“Tell it me,” she pleaded. “What name do you call her by?”
“Ethel and Bella. Ah, Ethel is far the nicer name. We didn’t think once that you would ever be telling me you were going to be married to someone else, did we? It feels queer, and it hurts me—a little, I think. Good-bye, Jack. I see now why you could not kiss me—it would not be right of you. She is a young girl and she might find it hard to forgive you if she knew. I am going. You used to have a bell on your table, I recollect, with a little white knob that you pressed when Mary was to go to the hall door. Do you use it still? Oh, I see. Let me press it instead of you, may I? I sha’n’t feel so much as if you were turning me out. Good-bye.” She said the word lingeringly, tenderly. “Say ‘Bella’ once again, for the sake of old times.”

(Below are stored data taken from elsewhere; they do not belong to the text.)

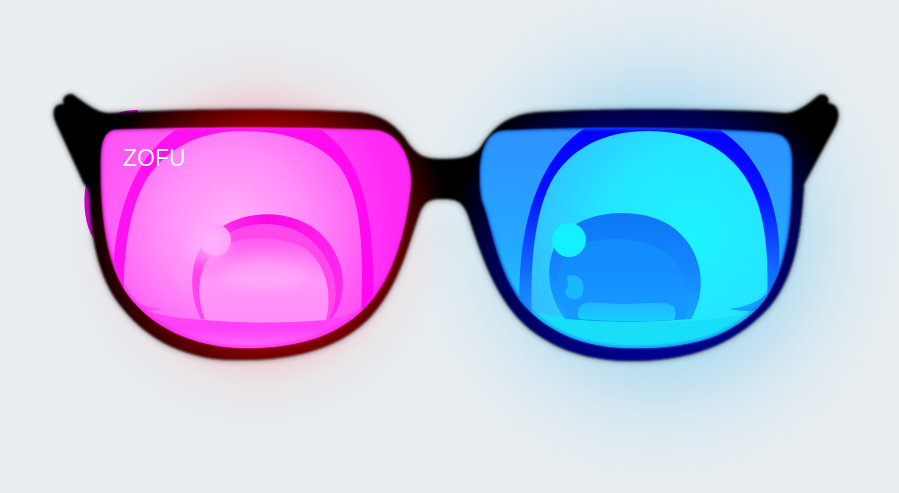
<!DOCTYPE html>
<html lang="en">
<head>
<meta charset="utf-8">
<title>ZOFU glasses</title>
<style>
:root {
  --paper: #e8eef1;
  --frame: #000;
  --frame-red: #860000;
  --frame-blue: #000090;
  --magenta: #ff00f0;
  --pink: #ff2cf6;
  --pink-light: #ffb0fa;
  --blue: #0000ff;
  --sky: #2f92ff;
  --cyan: #14f0ff;
  --iris-blue: #1484ff;
}
html, body { margin: 0; width: 899px; height: 493px; overflow: hidden; background: var(--paper); }
svg { display: block; }
.brand-name { font: 400 23px "Liberation Sans", sans-serif; fill: #fff; }
</style>
</head>
<body>
<svg width="899" height="493" viewBox="0 0 899 493" role="img" aria-label="Glasses with a pink lens and a blue lens, an eye behind each">
  <defs>
    <radialGradient id="red-glow" gradientUnits="userSpaceOnUse" cx="258" cy="232" r="196">
      <stop offset=".5" stop-color="#ff4050" stop-opacity=".32"/>
      <stop offset=".64" stop-color="#ff5060" stop-opacity=".19"/>
      <stop offset=".8" stop-color="#ff6070" stop-opacity=".06"/>
      <stop offset="1" stop-color="#ff6070" stop-opacity="0"/>
    </radialGradient>
    <radialGradient id="blue-glow" gradientUnits="userSpaceOnUse" cx="658" cy="235" r="246">
      <stop offset=".4" stop-color="#40b8f4" stop-opacity=".42"/>
      <stop offset=".55" stop-color="#50bcf2" stop-opacity=".3"/>
      <stop offset=".75" stop-color="#70c4f0" stop-opacity=".14"/>
      <stop offset="1" stop-color="#90d0f0" stop-opacity="0"/>
    </radialGradient>
    <radialGradient id="frame-red-light" gradientUnits="userSpaceOnUse" cx="268" cy="235" r="182">
      <stop offset=".62" stop-color="var(--frame-red)"/>
      <stop offset="1" stop-color="var(--frame-red)" stop-opacity="0"/>
    </radialGradient>
    <radialGradient id="frame-blue-light" gradientUnits="userSpaceOnUse" cx="650" cy="268" r="210">
      <stop offset=".4" stop-color="var(--frame-blue)"/>
      <stop offset=".75" stop-color="#000050"/>
      <stop offset="1" stop-color="#000040" stop-opacity="0"/>
    </radialGradient>
    <radialGradient id="pink-white" gradientUnits="userSpaceOnUse" cx="232" cy="225" r="150">
      <stop offset="0" stop-color="#ffb0fa"/>
      <stop offset=".5" stop-color="#ff8cf8"/>
      <stop offset="1" stop-color="#ff50f4"/>
    </radialGradient>
    <radialGradient id="pink-base" gradientUnits="userSpaceOnUse" cx="190" cy="225" r="200">
      <stop offset="0" stop-color="#ff70f6"/>
      <stop offset=".6" stop-color="#ff54f5"/>
      <stop offset="1" stop-color="var(--pink)"/>
    </radialGradient>
    <linearGradient id="pink-lid" x1="0" y1="0" x2="0" y2="1">
      <stop offset="0" stop-color="#ff50f4"/>
      <stop offset=".6" stop-color="#ff40f8"/>
      <stop offset="1" stop-color="#ff70fa"/>
    </linearGradient>
    <linearGradient id="pink-iris" x1="0" y1="0" x2="0" y2="1">
      <stop offset="0" stop-color="#ff5cf0"/>
      <stop offset=".5" stop-color="#ff98f8"/>
      <stop offset="1" stop-color="#ff8cf8"/>
    </linearGradient>
    <linearGradient id="pink-rim" x1="0" y1="0" x2="1" y2="0">
      <stop offset="0" stop-color="#ff48ee"/>
      <stop offset=".5" stop-color="#fa08e4"/>
      <stop offset="1" stop-color="#ff28ee"/>
    </linearGradient>
    <radialGradient id="pink-spot">
      <stop offset="0" stop-color="#ffb4fb"/>
      <stop offset="1" stop-color="#ff98f9"/>
    </radialGradient>
    <linearGradient id="blue-base" x1="0" y1="0" x2="0" y2="1">
      <stop offset="0" stop-color="var(--sky)"/>
      <stop offset=".55" stop-color="#24a8ff"/>
      <stop offset="1" stop-color="#18dcff"/>
    </linearGradient>
    <radialGradient id="blue-white" gradientUnits="userSpaceOnUse" cx="690" cy="235" r="180">
      <stop offset="0" stop-color="#1cf4ff"/>
      <stop offset=".5" stop-color="#24e4ff"/>
      <stop offset="1" stop-color="#34b8ff"/>
    </radialGradient>
    <linearGradient id="blue-arc" x1="0" y1="0" x2="0" y2="1">
      <stop offset="0" stop-color="var(--blue)"/>
      <stop offset=".35" stop-color="#0410ff"/>
      <stop offset=".8" stop-color="#1478ff"/>
      <stop offset="1" stop-color="#16a0ff"/>
    </linearGradient>
    <linearGradient id="blue-iris" x1="0" y1="0" x2="0" y2="1">
      <stop offset="0" stop-color="#0c78f4"/>
      <stop offset=".5" stop-color="var(--iris-blue)"/>
      <stop offset="1" stop-color="#14a8ff"/>
    </linearGradient>
    <linearGradient id="blue-shine" x1="0" y1="0" x2="0" y2="1">
      <stop offset="0" stop-color="#20b4ff"/>
      <stop offset="1" stop-color="#14d0ff"/>
    </linearGradient>
    <filter id="soft" x="-5%" y="-5%" width="110%" height="110%"><feGaussianBlur stdDeviation="1"/></filter>
    <filter id="shadow" x="-5%" y="-10%" width="110%" height="120%"><feGaussianBlur stdDeviation="3"/></filter>
    <filter id="haze" x="-60%" y="-60%" width="220%" height="220%"><feGaussianBlur stdDeviation="7"/></filter>
    <path id="left-lens" d="M115 130C190 127 300 127 375 130C400 132 411 160 411 182C409 215 399 255 384 282C356 330 310 348 245 348C190 347 150 325 127 293C106 262 101 215 101 165C101 143 104 132 115 130Z"/>
    <path id="right-lens" d="M502 131C560 127 700 127 772 133C788 135 792 145 792 165C792 220 789 262 764 300C734 337 690 348 635 348C580 348 545 330 520 300C497 268 492 225 482 200C479 185 479 160 484 148C488 137 494 132 502 131Z"/>
    <path id="frame-shape" d="M72 94C64 94 62 100 64 104C54 103 51 112 56 123L84 184C90 188 90 200 90 210C93 250 102 285 124 310C150 342 190 360 235 360C290 361 340 350 372 315C400 283 408 245 420 212C425 200 432 199 442 199C455 199 462 200 468 215C480 250 492 290 520 320C550 350 590 361 632 361C690 361 735 345 770 306C795 275 801 235 804 184L836 125C841 113 838 104 828 103C830 96 824 93 819 95C805 107 795 113 785 113C740 109 600 108 540 112C510 114 495 125 482 145C475 156 465 159 442 159C425 159 418 156 408 143C398 126 380 113 355 112C290 108 170 109 110 113C98 114 85 103 72 94Z"/>
    <clipPath id="left-clip"><use href="#left-lens"/></clipPath>
    <clipPath id="right-clip"><use href="#right-lens"/></clipPath>
  </defs>

  <rect width="899" height="493" fill="var(--paper)"/>
  <g id="glow">
    <circle cx="258" cy="232" r="196" fill="url(#red-glow)"/>
    <circle cx="658" cy="235" r="246" fill="url(#blue-glow)"/>
  </g>

  <g id="frame">
    <use href="#frame-shape" opacity=".5" filter="url(#shadow)"/>
    <path d="M86 184C82 205 86 226 93 238V190ZM118 113Q125 110 138 110V114Z" fill="#c800c0"/>
    <g filter="url(#soft)">
      <use href="#frame-shape" fill="var(--frame)"/>
      <use href="#frame-shape" fill="url(#frame-red-light)"/>
      <use href="#frame-shape" fill="url(#frame-blue-light)"/>
    </g>
  </g>

  <g id="pink-eye">
    <use href="#left-lens" fill="url(#pink-base)" filter="url(#soft)"/>
    <g clip-path="url(#left-clip)">
      <path d="M113 310C108 225 132 150 186 124H312C358 150 376 200 373 310Z" fill="var(--magenta)" opacity=".82"/>
      <path d="M125 320C121 270 126 215 146 180C166 148 200 131 242 131C285 131 318 142 337 164C360 192 364 235 361 320Z" fill="url(#pink-white)"/>
      <path d="M122 294C134 304 146 306 161 309C150 313 136 311 124 306Z" fill="#f63ce6" opacity=".6"/>
      <path d="M120 302Q160 318 205 320Q270 326 330 319Q365 312 395 296V350H120Z" fill="url(#pink-lid)"/>
      <path d="M201 319C186 290 191 256 208 238C238 206 295 208 321 234C348 260 348 297 332 318L326 320Z" fill="url(#pink-rim)"/>
      <path d="M205 320C193 288 198 262 214 245C236 219 284 217 310 239C336 262 342 296 329 319Q266 325 205 320Z" fill="#ff48ec"/>
      <path d="M205 320C193 288 201 260 220 247C245 233 286 237 306 249C328 266 332 298 326 320Q266 325 205 320Z" fill="url(#pink-iris)"/>
      <ellipse cx="266" cy="273" rx="44" ry="16" fill="#ffc0fc" opacity=".4" filter="url(#haze)"/>
      <circle cx="215" cy="240" r="16" fill="url(#pink-spot)"/>
      <ellipse cx="208" cy="245" rx="18" ry="18" fill="var(--pink-light)" opacity=".75" filter="url(#haze)"/>
      <use href="#left-lens" fill="none" stroke="#ff20f0" stroke-width="5" opacity=".6" filter="url(#soft)"/>
    </g>
    <text class="brand-name" x="123" y="166">ZOFU</text>
  </g>

  <g id="blue-eye">
    <use href="#right-lens" fill="url(#blue-base)" filter="url(#soft)"/>
    <g clip-path="url(#right-clip)">
      <path d="M520 322C515 235 535 154 592 124H708C754 144 777 196 779 245Q780 275 776 322Z" fill="url(#blue-arc)"/>
      <path d="M532 325C530 275 532 220 551 182C570 148 604 131 648 131C692 131 727 147 747 180C767 213 770 260 766 325Z" fill="url(#blue-white)"/>
      <path d="M729 309C745 307 757 303 769 292V310Q748 313 729 309Z" fill="#18a0ff"/>
      <path d="M505 306Q560 319 610 321Q680 325 735 316Q765 309 790 296V350H505Z" fill="#18def8"/>
      <path d="M565 319C544 291 544 254 564 233C590 207 648 207 675 229C703 252 708 289 691 319Q630 325 565 319Z" fill="url(#blue-iris)"/>
      <path d="M568 319C553 290 556 260 572 249C596 234 650 235 671 257C689 276 691 302 685 319Q625 324 568 319Z" fill="#1494ff" opacity=".65"/>
      <path d="M567 276C580 272 587 284 582 295C577 303 566 300 565 290C571 286 567 281 567 276Z" fill="#18b8ff"/>
      <path d="M580 307C585 299 599 304 626 304C650 304 667 300 674 307Q677 313 674 320Q626 323 579 319Q576 313 580 307Z" fill="url(#blue-shine)"/>
      <circle cx="569" cy="240" r="17" fill="var(--cyan)"/>
      <use href="#right-lens" fill="none" stroke="#1468ff" stroke-width="4" opacity=".5" filter="url(#soft)"/>
    </g>
  </g>
</svg>
</body>
</html>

Jack Chetwynd took the slender trembling hand in his with God knows what of anguish and pity stirring at his heart.
And the door fell to.
She was gone.
He could hear her hollow cough as she passed down the tesselated corridor.
It was two days later. Sir John Chetwynd sat in his big easy chair with an open letter before him. “We are surprised to have seen and heard nothing of you,” wrote the Duchess; “more especially as after the few words we had in private upon a certain important matter, I fully anticipated an early visit from you. But such a busy man as yourself and one so much in request, both socially and professionally, must not be judged by the rules which govern the common herd, I suppose; at the same time (although I assure you she has not said a word upon the subject) I can say that dear Ethel feels herself a wee bit neglected. You must have been professionally engaged last night, I presume, since we were obliged to dine without you and go to see Sarah Bernhardt alone.”